Throughout the past year, Flight Safety Foundation has been focusing on several important issues, including runway safety and go-arounds; data analysis, sharing and protection; and operating in remote and dangerous environments. Late last year, we added airborne conflict to this list. These are all areas that affect aviation safety — and all areas where we can make a difference.
The absence of recent large-scale airborne conflict accidents does not mean the system is without risk. In fact, our data-driven approach to safety, in which we look specifically at incident precursors during normal operations in order to identify not only the areas of greatest risk but also paths to mitigation, shows that we have had some alarming near-midair collisions recently. These “near accidents” remind us that, while we may have escaped disaster, we need to examine what happened and ensure that the safety buffers we have built into the system are sufficient and not being compromised.

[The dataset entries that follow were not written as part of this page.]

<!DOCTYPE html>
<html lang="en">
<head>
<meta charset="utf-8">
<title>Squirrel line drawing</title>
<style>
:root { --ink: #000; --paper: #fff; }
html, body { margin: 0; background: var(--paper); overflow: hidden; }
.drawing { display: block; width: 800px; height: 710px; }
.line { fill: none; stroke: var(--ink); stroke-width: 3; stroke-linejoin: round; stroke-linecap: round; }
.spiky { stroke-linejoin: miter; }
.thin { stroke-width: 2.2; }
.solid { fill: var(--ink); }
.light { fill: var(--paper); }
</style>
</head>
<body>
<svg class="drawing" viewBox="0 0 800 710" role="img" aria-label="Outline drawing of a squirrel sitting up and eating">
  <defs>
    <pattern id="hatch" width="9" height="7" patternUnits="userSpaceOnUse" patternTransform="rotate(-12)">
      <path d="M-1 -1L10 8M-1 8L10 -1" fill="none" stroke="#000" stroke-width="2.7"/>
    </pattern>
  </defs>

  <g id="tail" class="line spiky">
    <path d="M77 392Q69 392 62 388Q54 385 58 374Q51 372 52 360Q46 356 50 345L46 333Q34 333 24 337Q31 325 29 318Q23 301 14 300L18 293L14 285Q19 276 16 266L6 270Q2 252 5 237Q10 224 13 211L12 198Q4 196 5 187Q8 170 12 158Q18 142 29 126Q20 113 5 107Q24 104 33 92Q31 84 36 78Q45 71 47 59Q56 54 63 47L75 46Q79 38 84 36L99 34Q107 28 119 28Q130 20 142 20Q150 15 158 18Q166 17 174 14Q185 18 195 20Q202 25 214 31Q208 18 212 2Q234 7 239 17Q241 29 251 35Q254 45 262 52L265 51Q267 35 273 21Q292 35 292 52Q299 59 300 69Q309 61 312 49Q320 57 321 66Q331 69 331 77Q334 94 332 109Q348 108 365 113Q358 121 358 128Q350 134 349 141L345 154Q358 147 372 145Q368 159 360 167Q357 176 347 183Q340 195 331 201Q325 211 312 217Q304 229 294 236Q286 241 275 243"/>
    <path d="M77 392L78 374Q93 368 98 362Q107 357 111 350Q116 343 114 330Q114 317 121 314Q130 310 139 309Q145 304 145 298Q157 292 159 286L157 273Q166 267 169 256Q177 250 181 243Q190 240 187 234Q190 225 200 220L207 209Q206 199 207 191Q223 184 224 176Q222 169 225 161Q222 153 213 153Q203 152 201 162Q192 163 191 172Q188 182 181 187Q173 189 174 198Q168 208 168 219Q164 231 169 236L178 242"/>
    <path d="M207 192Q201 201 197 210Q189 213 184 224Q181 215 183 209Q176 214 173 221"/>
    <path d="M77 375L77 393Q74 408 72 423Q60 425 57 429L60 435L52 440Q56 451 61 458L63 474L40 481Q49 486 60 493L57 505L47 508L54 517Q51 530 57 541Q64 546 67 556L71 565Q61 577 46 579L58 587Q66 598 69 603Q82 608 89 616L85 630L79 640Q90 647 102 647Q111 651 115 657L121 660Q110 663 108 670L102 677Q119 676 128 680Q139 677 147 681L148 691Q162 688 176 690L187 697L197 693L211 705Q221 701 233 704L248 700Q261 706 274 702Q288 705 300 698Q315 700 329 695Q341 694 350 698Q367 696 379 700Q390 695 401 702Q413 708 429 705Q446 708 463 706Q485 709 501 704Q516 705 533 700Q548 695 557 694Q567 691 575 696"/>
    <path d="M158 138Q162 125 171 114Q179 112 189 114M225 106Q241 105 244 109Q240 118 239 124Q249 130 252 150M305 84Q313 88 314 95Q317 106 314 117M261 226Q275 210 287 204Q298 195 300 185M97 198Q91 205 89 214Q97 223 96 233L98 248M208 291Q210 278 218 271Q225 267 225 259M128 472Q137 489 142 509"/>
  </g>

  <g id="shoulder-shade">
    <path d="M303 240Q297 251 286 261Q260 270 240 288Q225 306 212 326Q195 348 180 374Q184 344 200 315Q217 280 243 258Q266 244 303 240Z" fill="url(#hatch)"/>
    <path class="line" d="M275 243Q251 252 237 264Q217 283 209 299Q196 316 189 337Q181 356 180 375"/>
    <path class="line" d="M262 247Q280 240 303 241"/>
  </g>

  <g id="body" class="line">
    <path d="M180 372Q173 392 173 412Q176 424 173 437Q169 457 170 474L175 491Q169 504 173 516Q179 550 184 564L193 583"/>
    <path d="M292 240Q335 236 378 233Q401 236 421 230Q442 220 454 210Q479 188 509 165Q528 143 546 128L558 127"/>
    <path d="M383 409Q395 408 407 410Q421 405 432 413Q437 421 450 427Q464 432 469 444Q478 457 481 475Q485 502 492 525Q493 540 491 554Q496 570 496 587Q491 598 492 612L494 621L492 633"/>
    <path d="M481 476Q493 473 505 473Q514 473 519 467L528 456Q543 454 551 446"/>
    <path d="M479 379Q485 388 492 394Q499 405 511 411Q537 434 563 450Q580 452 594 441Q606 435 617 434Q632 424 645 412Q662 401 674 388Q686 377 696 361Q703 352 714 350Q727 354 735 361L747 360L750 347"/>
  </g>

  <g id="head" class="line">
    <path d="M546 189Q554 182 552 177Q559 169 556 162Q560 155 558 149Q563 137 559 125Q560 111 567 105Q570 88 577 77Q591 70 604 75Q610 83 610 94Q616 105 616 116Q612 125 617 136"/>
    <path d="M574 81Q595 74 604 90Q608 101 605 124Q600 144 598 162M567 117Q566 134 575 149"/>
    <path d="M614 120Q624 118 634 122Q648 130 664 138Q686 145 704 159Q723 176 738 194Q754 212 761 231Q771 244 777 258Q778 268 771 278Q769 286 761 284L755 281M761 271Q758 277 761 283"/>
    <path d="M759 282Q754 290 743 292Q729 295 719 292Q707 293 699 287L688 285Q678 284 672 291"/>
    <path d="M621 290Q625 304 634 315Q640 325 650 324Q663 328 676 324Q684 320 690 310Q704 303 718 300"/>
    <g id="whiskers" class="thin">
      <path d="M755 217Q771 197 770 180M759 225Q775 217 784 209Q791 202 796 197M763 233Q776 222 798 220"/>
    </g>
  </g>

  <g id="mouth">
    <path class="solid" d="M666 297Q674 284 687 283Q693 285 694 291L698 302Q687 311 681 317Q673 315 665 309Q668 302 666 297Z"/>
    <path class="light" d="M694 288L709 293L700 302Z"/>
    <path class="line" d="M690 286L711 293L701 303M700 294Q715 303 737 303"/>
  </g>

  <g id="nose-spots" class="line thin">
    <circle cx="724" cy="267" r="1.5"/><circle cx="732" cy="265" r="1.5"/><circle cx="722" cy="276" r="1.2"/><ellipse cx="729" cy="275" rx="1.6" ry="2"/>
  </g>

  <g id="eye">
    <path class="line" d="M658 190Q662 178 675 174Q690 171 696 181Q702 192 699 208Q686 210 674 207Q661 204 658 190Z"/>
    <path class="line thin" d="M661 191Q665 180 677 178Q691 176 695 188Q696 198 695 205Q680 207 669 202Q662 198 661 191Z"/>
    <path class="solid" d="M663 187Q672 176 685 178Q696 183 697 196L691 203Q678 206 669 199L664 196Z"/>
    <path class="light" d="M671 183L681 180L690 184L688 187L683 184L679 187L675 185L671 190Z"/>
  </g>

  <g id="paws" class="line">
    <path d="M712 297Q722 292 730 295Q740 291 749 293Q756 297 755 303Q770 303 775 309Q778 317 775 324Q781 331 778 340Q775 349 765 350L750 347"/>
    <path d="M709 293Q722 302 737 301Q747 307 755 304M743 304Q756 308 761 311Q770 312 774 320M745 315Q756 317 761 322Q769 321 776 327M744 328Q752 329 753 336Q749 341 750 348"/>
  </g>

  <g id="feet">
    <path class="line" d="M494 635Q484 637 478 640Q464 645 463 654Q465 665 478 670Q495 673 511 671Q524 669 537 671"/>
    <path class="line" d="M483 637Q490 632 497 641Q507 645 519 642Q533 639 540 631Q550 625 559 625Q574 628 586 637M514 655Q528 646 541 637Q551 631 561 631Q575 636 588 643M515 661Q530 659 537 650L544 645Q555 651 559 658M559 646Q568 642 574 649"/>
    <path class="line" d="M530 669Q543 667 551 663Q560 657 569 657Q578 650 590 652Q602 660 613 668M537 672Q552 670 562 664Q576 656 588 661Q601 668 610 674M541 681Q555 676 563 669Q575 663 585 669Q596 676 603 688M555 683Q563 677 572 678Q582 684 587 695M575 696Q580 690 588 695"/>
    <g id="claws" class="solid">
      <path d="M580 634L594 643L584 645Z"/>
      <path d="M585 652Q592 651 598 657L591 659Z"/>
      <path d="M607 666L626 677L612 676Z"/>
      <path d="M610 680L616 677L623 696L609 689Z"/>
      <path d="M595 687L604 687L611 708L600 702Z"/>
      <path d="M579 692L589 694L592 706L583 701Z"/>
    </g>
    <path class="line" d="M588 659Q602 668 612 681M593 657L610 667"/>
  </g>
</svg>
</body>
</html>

In these near accidents, the system worked, as it does every day when the layers of safety protection we have developed over the years kick into action to prevent tragedy. But we must continue to report and analyze these and other similar incidents so that we can ensure our system is strong enough to withstand the risks lurking out there.
We are seeing the results of an increased effort to encourage more and better reporting of safety incidents by individuals. With a just culture and the protections put into place surrounding data, the reporting of these incidents is becoming more robust. This data is invaluable in advancing our understanding of the risks in the airspace. Ours is a system that ultimately is operated by humans using the best tools and technology that we have developed over the decades.

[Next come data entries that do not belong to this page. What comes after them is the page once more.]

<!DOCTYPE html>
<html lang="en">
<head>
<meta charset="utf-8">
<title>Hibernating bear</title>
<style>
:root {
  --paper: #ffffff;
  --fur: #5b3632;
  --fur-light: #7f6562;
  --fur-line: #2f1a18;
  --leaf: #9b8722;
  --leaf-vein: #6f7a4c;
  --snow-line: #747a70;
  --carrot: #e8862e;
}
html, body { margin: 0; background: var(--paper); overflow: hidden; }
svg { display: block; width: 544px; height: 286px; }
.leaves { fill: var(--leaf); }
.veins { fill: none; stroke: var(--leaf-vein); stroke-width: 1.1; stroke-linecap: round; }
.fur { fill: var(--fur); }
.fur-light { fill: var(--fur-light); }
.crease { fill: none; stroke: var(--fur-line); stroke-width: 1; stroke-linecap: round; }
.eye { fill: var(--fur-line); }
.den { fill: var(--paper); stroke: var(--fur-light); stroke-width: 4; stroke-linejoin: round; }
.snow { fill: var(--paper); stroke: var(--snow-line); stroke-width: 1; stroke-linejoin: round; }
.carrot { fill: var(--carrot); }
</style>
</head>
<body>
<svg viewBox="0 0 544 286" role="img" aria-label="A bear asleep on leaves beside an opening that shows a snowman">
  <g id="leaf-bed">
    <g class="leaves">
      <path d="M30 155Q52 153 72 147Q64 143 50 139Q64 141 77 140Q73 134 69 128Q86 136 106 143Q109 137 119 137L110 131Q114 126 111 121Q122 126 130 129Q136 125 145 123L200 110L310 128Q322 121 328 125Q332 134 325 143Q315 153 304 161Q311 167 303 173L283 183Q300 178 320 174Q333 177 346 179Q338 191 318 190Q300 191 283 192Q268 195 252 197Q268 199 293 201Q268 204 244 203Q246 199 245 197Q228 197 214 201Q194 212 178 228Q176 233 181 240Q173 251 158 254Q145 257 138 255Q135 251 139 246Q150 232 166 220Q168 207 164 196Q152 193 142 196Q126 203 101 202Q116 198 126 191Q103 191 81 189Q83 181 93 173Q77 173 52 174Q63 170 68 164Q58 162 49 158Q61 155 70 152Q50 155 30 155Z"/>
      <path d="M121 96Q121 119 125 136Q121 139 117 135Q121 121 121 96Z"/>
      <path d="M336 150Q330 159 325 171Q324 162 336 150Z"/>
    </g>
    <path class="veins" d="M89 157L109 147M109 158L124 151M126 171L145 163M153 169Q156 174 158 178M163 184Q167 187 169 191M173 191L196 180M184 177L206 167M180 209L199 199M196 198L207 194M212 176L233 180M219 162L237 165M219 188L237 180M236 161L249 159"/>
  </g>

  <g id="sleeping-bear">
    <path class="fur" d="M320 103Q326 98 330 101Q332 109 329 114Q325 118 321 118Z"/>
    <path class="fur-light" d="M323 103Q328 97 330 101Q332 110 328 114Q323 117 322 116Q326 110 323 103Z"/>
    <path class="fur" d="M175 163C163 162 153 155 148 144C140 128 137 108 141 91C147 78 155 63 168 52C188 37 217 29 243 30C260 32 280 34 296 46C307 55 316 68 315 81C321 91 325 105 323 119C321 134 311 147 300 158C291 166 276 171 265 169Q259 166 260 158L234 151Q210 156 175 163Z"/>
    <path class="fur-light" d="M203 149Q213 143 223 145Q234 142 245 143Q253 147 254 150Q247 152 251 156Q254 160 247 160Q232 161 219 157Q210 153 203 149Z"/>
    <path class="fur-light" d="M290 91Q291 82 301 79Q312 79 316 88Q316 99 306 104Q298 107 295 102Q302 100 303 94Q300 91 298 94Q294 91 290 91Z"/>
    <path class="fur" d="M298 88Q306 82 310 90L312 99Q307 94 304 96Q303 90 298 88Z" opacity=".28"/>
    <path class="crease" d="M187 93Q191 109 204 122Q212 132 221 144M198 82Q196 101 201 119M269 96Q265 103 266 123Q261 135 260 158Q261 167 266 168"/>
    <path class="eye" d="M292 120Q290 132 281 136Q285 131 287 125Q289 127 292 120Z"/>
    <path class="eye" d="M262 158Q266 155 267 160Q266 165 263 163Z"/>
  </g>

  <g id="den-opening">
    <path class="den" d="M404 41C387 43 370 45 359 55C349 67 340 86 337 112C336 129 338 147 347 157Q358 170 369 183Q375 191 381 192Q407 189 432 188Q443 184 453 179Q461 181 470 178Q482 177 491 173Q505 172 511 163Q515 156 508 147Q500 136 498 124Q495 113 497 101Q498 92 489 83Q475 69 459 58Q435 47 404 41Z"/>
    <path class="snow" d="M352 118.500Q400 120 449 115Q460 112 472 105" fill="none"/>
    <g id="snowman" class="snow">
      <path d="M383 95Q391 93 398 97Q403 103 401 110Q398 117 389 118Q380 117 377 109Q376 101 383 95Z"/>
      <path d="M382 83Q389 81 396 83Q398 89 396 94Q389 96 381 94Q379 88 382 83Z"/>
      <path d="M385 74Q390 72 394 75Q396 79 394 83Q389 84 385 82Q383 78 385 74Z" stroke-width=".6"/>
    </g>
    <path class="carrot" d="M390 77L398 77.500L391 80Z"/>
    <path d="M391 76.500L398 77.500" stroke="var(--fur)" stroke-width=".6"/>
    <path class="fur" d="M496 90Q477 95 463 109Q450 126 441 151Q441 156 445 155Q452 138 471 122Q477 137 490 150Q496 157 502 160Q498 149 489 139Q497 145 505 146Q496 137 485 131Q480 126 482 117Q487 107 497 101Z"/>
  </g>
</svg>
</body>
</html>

But humans make mistakes, and technology can sometimes let us down. And the airspace is getting more crowded every year, with commercial and business jets, and private pilots in single-engine aircraft — not to mention the promised influx of unmanned aircraft.

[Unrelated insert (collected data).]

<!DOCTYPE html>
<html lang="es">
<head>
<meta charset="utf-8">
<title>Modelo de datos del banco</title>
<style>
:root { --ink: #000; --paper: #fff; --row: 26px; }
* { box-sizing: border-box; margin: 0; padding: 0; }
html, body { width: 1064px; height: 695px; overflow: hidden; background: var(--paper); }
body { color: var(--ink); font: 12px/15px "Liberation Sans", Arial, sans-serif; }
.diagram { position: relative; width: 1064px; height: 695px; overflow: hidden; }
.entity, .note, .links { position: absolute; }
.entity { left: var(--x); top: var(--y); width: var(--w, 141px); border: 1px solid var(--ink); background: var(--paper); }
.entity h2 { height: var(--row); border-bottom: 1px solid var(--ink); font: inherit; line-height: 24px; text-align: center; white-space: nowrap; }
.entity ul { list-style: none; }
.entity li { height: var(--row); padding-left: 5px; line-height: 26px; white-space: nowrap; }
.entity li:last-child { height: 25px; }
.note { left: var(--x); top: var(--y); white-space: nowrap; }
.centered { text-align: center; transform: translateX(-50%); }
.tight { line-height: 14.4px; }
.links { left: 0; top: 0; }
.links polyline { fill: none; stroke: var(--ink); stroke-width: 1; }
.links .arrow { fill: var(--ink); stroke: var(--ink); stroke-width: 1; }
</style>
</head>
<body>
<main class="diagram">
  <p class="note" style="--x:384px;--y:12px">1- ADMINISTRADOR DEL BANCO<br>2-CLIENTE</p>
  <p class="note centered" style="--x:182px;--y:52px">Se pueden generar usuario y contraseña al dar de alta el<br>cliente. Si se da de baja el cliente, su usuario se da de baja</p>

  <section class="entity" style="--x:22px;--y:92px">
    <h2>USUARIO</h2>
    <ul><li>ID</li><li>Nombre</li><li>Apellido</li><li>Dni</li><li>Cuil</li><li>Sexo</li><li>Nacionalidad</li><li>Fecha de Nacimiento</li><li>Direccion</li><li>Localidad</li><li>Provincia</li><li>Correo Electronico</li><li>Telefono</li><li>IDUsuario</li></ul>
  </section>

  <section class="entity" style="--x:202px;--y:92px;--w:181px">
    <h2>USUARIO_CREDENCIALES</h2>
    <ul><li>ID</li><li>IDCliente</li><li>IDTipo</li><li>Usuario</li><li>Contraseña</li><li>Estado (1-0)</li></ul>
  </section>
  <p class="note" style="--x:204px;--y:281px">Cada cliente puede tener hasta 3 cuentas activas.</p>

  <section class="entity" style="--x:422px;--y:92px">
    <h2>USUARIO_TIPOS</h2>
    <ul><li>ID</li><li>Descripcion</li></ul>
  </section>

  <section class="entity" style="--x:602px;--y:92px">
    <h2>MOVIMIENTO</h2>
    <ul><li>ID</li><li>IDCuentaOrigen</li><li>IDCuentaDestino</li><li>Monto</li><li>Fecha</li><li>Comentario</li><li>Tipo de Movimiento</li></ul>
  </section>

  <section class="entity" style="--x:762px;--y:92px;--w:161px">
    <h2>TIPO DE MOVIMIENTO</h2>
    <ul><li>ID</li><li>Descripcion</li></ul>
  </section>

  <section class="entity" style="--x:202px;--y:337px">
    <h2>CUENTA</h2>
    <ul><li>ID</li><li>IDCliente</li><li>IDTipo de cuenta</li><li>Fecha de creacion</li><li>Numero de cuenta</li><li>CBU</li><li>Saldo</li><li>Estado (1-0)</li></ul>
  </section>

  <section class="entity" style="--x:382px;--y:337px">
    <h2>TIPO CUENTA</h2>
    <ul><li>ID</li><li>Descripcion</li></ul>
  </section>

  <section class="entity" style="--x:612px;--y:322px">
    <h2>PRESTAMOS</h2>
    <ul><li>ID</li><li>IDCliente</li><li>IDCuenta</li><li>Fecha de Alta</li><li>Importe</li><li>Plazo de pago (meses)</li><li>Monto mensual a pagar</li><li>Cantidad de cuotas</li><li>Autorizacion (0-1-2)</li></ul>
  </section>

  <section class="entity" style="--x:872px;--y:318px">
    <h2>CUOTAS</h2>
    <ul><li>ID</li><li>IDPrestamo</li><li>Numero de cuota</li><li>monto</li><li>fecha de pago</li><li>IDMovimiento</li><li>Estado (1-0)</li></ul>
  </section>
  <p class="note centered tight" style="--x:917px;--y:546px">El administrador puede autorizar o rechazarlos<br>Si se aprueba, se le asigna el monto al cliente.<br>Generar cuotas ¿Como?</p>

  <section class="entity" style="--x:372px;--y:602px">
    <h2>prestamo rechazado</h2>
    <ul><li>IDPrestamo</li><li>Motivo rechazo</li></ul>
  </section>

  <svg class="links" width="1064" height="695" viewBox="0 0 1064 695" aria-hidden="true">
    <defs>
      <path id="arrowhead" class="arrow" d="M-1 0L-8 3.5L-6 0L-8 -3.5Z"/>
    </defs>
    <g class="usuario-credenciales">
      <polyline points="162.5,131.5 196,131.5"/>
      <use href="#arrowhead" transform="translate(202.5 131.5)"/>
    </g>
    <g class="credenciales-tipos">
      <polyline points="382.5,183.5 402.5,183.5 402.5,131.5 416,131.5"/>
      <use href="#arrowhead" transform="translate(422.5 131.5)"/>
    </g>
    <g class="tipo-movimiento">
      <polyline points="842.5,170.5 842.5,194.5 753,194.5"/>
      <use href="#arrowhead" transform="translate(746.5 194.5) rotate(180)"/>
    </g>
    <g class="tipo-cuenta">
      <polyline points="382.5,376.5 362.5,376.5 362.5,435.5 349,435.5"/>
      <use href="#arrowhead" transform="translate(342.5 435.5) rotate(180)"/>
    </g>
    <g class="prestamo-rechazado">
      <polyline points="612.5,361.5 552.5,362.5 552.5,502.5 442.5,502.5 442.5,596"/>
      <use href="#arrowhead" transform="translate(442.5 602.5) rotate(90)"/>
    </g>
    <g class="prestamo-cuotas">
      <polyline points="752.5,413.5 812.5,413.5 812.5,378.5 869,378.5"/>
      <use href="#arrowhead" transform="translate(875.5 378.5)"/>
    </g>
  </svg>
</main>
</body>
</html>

The Foundation can play an important role in the discussion of airborne conflict. We recently hosted a meeting in Brussels, Belgium, to bring together experts on this issue. Working with Eurocontrol, the European Regions Airline Association and our advisory committees, we’ll use what we learned in Brussels to help address the problem.